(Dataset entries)
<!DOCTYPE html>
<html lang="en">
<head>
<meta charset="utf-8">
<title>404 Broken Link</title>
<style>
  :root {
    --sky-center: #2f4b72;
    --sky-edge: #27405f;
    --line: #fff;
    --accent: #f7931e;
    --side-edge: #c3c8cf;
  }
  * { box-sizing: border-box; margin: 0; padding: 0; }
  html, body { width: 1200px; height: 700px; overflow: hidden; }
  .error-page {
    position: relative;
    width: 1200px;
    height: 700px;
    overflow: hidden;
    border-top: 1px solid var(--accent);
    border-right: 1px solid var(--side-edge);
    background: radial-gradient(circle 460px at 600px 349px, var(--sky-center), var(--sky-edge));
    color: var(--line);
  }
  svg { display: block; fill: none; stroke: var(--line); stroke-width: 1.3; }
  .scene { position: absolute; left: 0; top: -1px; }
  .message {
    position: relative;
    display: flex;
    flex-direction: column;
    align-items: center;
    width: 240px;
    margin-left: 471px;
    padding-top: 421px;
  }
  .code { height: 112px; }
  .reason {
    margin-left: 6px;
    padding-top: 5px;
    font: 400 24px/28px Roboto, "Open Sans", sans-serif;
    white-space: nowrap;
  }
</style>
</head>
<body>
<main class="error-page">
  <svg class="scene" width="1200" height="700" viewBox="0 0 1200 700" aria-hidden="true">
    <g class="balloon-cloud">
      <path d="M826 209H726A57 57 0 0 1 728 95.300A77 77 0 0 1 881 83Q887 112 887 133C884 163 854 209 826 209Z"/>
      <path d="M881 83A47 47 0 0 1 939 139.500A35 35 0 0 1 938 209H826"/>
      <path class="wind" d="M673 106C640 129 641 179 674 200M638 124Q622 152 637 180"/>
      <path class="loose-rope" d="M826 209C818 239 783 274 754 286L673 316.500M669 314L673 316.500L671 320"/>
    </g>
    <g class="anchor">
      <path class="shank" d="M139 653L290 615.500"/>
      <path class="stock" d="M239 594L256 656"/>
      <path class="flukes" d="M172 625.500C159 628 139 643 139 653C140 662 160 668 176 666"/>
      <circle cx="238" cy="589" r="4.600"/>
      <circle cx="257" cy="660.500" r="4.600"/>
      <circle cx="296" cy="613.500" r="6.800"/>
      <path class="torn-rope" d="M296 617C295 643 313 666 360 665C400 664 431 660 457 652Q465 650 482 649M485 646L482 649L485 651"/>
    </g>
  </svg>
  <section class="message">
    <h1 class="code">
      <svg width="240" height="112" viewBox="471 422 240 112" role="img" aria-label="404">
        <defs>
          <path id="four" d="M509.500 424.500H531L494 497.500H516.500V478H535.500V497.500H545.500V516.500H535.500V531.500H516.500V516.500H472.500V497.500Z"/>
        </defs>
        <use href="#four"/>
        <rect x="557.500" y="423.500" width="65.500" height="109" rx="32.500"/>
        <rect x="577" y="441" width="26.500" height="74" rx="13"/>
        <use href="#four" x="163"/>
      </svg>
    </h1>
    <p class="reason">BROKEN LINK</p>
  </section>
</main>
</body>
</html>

Exercise prompt:
Could you output, exactly and with nothing else, the lines from the start of the records through the line containing "border-top: 1px solid var(--accent);"?

Task result:
<!DOCTYPE html>
<html lang="en">
<head>
<meta charset="utf-8">
<title>404 Broken Link</title>
<style>
  :root {
    --sky-center: #2f4b72;
    --sky-edge: #27405f;
    --line: #fff;
    --accent: #f7931e;
    --side-edge: #c3c8cf;
  }
  * { box-sizing: border-box; margin: 0; padding: 0; }
  html, body { width: 1200px; height: 700px; overflow: hidden; }
  .error-page {
    position: relative;
    width: 1200px;
    height: 700px;
    overflow: hidden;
    border-top: 1px solid var(--accent);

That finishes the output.